> HOW TO COMPLETE THIS TASK: Exactly as they appear below, repeat the lines from the one with "411H363Q364 422 358" through the one with "386H362Q355 393 361", and no others.

[Stored data entries]

━━━━

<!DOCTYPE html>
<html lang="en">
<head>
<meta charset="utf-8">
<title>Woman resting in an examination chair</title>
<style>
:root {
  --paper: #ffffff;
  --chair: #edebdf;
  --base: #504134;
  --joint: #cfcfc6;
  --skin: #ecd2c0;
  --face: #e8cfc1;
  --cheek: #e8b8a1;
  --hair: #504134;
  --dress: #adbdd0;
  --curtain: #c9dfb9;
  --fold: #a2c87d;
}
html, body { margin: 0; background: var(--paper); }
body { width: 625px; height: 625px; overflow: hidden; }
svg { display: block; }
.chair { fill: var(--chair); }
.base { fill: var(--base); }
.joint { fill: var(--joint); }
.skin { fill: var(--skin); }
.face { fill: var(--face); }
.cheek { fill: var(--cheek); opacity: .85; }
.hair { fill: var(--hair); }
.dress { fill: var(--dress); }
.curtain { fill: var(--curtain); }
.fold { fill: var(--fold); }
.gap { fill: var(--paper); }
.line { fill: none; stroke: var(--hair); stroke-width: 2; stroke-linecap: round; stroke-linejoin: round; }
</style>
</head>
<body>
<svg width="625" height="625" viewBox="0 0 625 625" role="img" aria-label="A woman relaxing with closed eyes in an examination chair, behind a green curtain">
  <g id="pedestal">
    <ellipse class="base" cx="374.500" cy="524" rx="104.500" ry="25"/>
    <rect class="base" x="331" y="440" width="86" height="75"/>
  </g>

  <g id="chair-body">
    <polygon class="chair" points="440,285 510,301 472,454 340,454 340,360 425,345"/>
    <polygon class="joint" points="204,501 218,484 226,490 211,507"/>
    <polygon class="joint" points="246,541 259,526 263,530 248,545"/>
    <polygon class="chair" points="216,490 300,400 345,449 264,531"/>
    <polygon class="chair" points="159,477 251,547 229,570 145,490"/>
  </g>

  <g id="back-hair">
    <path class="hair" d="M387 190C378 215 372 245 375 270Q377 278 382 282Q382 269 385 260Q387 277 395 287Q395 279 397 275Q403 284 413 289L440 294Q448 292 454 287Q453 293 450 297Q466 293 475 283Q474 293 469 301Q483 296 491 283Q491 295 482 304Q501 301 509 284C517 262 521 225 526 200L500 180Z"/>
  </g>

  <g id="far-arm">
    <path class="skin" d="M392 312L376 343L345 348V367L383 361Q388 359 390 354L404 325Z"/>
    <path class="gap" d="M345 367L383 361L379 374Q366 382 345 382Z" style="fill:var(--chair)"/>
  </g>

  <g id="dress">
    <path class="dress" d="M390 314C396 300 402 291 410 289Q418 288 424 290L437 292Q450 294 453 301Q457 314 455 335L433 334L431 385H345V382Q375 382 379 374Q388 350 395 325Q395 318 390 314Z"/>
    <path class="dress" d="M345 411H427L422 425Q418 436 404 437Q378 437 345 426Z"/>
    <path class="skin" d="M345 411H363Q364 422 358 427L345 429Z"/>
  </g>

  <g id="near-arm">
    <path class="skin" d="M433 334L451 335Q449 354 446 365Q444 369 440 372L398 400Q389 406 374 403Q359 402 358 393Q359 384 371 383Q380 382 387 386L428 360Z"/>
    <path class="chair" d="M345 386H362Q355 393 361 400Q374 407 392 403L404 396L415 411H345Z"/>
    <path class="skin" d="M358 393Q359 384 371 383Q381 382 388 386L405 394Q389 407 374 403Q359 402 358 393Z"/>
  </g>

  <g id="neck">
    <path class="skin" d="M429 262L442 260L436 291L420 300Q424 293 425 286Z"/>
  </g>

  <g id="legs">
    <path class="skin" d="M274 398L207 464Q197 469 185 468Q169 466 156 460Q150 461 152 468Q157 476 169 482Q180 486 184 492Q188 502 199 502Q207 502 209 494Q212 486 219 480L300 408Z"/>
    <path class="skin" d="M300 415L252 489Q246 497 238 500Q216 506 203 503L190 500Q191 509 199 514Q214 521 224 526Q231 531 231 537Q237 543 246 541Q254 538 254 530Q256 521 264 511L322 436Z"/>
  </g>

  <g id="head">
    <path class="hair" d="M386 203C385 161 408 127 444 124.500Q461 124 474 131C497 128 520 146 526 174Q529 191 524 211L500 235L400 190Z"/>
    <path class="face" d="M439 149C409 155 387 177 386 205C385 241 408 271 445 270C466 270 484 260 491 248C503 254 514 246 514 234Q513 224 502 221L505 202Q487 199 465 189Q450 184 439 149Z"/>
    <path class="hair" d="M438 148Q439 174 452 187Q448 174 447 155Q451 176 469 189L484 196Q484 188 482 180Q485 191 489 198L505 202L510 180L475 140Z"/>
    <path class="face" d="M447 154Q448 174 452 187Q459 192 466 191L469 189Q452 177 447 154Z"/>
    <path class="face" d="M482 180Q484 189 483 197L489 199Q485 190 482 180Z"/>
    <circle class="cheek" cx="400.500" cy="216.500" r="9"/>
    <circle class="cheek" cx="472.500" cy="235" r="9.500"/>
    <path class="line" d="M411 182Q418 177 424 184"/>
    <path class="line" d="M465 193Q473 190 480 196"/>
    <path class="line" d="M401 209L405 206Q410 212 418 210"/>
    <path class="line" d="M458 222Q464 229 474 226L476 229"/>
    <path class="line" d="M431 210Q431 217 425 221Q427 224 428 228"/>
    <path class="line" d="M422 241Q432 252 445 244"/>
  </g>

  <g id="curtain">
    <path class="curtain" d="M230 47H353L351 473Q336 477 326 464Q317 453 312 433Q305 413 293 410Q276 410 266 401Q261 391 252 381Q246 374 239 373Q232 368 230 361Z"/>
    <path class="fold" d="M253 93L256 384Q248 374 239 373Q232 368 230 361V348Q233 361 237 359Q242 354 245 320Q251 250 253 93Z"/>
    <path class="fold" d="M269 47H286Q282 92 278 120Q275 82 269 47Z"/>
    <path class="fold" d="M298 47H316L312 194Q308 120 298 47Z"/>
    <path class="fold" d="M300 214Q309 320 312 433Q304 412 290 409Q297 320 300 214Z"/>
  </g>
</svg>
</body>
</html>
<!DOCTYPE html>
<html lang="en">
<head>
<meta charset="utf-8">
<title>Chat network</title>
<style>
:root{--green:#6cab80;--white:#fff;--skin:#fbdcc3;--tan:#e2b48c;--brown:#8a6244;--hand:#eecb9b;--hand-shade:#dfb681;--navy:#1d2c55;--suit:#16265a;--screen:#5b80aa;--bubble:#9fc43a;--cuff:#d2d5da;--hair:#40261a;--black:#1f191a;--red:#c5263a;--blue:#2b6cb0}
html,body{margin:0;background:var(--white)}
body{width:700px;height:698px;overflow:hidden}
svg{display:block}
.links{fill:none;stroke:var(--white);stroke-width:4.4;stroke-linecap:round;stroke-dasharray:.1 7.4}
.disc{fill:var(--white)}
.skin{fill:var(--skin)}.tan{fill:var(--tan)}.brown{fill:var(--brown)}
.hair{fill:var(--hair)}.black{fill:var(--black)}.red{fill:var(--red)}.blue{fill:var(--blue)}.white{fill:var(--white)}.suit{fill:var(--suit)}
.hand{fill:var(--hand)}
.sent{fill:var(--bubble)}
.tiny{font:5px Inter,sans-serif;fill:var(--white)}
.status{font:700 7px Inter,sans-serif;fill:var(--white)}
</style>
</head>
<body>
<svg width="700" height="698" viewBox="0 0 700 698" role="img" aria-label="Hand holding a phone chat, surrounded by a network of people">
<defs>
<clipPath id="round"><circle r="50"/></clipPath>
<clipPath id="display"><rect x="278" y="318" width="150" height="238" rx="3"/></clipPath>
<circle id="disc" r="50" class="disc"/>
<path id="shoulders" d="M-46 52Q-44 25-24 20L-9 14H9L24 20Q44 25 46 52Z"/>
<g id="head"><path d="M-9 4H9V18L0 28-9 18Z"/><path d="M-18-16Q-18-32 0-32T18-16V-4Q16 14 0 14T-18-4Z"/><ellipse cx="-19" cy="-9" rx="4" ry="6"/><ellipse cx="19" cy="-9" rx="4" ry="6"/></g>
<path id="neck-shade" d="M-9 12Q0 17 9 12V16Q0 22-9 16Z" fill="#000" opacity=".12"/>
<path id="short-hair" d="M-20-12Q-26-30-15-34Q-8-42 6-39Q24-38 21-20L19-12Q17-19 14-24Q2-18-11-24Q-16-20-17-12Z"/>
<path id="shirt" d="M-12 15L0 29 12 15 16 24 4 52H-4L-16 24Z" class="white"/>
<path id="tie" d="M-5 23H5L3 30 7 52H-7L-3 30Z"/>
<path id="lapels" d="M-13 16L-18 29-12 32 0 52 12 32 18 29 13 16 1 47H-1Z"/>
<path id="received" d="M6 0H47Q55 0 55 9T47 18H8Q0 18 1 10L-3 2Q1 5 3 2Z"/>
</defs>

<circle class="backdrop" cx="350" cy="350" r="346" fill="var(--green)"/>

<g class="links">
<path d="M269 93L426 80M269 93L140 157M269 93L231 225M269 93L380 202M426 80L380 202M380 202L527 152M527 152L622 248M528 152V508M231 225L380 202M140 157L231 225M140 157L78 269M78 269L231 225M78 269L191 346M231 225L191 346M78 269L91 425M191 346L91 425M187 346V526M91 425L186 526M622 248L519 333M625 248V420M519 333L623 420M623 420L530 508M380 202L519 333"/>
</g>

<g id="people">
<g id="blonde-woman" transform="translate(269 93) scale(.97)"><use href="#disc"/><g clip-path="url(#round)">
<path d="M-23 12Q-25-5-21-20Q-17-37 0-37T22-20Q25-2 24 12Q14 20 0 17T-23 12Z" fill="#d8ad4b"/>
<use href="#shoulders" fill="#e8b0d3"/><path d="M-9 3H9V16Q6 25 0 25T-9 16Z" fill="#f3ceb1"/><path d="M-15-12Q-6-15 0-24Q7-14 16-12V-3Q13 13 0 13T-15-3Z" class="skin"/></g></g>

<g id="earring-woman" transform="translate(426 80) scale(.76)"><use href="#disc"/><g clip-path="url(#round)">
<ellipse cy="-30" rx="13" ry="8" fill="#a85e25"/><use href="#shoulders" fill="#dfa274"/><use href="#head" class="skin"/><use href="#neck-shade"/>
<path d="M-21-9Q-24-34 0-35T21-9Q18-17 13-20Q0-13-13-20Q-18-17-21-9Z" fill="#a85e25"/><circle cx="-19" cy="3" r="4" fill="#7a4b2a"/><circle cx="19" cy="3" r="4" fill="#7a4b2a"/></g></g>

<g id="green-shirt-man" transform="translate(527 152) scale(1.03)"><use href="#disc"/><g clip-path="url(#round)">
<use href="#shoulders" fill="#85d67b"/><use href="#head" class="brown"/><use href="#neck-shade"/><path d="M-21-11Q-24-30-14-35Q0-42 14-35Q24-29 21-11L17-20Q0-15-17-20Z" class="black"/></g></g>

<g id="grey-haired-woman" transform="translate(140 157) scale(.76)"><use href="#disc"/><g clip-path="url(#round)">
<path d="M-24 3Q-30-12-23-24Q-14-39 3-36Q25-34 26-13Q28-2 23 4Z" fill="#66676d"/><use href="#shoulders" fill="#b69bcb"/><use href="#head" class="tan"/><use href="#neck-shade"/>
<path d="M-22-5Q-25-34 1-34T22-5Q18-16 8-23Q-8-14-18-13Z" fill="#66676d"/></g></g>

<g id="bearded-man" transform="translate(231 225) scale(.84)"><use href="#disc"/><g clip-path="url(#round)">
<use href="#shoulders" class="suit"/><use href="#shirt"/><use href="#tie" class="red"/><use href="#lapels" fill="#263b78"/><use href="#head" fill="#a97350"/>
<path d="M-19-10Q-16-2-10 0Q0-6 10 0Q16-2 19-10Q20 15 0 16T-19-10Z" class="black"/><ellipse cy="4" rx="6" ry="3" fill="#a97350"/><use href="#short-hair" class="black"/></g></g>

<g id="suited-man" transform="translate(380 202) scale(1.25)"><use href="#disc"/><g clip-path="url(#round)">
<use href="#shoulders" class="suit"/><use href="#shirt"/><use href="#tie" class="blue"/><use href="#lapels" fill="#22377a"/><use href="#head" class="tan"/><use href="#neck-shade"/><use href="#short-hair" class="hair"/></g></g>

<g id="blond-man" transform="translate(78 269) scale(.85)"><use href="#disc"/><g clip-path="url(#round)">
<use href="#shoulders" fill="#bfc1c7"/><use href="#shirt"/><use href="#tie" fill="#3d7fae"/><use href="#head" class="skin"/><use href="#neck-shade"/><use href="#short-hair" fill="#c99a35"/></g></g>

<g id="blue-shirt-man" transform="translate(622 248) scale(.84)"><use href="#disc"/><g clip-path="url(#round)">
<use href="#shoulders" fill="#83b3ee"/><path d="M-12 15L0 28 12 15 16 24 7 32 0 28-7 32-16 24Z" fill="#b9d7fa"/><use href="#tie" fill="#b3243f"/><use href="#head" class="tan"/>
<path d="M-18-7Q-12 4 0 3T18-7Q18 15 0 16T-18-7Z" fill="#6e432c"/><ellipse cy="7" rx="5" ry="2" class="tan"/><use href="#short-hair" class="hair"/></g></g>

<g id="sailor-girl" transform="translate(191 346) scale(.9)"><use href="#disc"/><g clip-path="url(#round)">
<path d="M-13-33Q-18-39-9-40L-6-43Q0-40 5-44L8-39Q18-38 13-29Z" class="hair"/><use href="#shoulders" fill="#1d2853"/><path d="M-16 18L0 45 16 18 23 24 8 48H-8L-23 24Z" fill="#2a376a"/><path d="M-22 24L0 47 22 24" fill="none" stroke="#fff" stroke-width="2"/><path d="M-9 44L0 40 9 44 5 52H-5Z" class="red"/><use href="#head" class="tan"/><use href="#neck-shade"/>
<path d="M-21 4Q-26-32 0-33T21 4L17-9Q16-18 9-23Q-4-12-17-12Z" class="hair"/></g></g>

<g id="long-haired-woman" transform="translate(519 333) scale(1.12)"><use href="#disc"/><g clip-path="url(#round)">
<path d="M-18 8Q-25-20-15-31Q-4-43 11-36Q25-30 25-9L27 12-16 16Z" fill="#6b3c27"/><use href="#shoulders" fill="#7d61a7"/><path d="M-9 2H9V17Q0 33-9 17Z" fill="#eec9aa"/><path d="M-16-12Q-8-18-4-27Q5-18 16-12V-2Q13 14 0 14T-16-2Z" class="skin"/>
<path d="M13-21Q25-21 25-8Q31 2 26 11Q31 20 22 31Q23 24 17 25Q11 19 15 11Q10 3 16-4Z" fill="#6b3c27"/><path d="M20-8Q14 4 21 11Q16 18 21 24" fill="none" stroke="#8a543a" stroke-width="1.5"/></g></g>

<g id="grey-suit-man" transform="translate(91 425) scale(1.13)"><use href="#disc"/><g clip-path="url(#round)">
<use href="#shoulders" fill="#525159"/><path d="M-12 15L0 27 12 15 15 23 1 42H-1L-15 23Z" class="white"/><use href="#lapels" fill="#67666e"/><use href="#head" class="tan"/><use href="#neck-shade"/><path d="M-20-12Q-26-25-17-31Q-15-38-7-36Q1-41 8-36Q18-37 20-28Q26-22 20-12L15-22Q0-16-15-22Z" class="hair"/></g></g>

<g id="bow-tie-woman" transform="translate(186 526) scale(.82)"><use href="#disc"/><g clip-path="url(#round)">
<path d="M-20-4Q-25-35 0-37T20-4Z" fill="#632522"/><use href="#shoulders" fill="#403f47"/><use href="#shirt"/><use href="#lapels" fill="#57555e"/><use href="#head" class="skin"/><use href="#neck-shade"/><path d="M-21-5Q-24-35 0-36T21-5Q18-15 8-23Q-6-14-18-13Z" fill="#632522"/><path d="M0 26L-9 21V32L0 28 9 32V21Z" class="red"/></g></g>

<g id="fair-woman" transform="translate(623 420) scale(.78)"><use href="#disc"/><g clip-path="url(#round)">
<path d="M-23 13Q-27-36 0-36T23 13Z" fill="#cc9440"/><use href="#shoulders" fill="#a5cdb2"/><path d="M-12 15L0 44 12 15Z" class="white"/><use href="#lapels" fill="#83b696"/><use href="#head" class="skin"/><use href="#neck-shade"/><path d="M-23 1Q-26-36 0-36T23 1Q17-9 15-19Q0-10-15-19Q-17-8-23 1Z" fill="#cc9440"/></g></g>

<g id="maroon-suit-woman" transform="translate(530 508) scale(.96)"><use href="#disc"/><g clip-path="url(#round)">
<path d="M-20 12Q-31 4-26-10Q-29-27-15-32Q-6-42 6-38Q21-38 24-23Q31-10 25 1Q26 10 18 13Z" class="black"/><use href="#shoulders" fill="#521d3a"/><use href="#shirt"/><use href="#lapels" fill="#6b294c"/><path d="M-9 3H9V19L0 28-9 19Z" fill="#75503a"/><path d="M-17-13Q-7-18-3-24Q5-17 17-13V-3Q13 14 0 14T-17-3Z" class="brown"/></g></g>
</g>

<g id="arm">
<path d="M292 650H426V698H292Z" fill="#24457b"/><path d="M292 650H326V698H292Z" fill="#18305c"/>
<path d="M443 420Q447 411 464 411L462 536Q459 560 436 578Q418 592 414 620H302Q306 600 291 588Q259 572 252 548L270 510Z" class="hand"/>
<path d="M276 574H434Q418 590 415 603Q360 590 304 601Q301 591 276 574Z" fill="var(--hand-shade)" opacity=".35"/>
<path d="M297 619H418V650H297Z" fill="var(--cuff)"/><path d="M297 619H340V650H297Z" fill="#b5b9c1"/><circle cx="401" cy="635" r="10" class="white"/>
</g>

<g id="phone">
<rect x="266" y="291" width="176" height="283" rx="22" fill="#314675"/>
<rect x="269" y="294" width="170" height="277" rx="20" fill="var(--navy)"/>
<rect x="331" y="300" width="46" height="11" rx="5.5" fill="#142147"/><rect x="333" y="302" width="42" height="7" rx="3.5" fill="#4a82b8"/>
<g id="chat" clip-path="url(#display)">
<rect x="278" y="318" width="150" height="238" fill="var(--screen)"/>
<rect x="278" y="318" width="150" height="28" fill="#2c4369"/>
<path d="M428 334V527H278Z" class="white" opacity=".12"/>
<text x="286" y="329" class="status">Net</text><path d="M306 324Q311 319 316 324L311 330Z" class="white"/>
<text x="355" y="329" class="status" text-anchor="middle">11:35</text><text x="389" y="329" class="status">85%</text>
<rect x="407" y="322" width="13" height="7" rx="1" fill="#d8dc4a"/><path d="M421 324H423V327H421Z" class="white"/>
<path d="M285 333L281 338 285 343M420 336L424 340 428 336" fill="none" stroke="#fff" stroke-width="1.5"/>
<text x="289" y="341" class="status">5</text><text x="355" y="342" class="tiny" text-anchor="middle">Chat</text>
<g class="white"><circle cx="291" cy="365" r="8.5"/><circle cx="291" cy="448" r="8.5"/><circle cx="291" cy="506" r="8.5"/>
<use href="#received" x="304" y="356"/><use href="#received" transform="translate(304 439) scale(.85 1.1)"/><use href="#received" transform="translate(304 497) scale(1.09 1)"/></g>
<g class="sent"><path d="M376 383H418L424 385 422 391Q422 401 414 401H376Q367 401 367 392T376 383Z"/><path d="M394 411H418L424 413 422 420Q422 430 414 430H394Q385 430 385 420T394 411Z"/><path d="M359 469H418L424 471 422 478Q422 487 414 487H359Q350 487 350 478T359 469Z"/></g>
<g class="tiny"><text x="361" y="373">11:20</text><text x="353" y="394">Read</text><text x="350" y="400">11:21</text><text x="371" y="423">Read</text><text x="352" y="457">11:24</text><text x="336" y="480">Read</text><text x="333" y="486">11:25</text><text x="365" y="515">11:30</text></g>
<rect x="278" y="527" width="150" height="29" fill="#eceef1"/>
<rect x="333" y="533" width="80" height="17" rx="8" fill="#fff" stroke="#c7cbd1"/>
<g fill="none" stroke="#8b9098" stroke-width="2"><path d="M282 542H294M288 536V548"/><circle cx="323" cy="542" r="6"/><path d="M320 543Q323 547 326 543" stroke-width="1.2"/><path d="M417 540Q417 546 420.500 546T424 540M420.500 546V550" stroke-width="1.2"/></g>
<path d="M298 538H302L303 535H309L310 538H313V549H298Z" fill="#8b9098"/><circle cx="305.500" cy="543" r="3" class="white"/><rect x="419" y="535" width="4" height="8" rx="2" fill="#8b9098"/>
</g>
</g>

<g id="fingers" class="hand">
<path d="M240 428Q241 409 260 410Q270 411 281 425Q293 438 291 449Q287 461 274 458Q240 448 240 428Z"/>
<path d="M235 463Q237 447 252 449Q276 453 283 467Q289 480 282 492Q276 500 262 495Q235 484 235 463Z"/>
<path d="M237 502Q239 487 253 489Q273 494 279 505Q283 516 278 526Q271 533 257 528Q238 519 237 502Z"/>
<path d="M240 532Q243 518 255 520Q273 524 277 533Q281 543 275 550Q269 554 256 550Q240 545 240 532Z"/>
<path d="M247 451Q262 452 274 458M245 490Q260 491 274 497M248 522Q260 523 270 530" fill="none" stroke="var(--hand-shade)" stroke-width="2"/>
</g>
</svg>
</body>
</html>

━━━━

> ANSWER SPACE:
    <path class="skin" d="M345 411H363Q364 422 358 427L345 429Z"/>
  </g>

  <g id="near-arm">
    <path class="skin" d="M433 334L451 335Q449 354 446 365Q444 369 440 372L398 400Q389 406 374 403Q359 402 358 393Q359 384 371 383Q380 382 387 386L428 360Z"/>
    <path class="chair" d="M345 386H362Q355 393 361 400Q374 407 392 403L404 396L415 411H345Z"/>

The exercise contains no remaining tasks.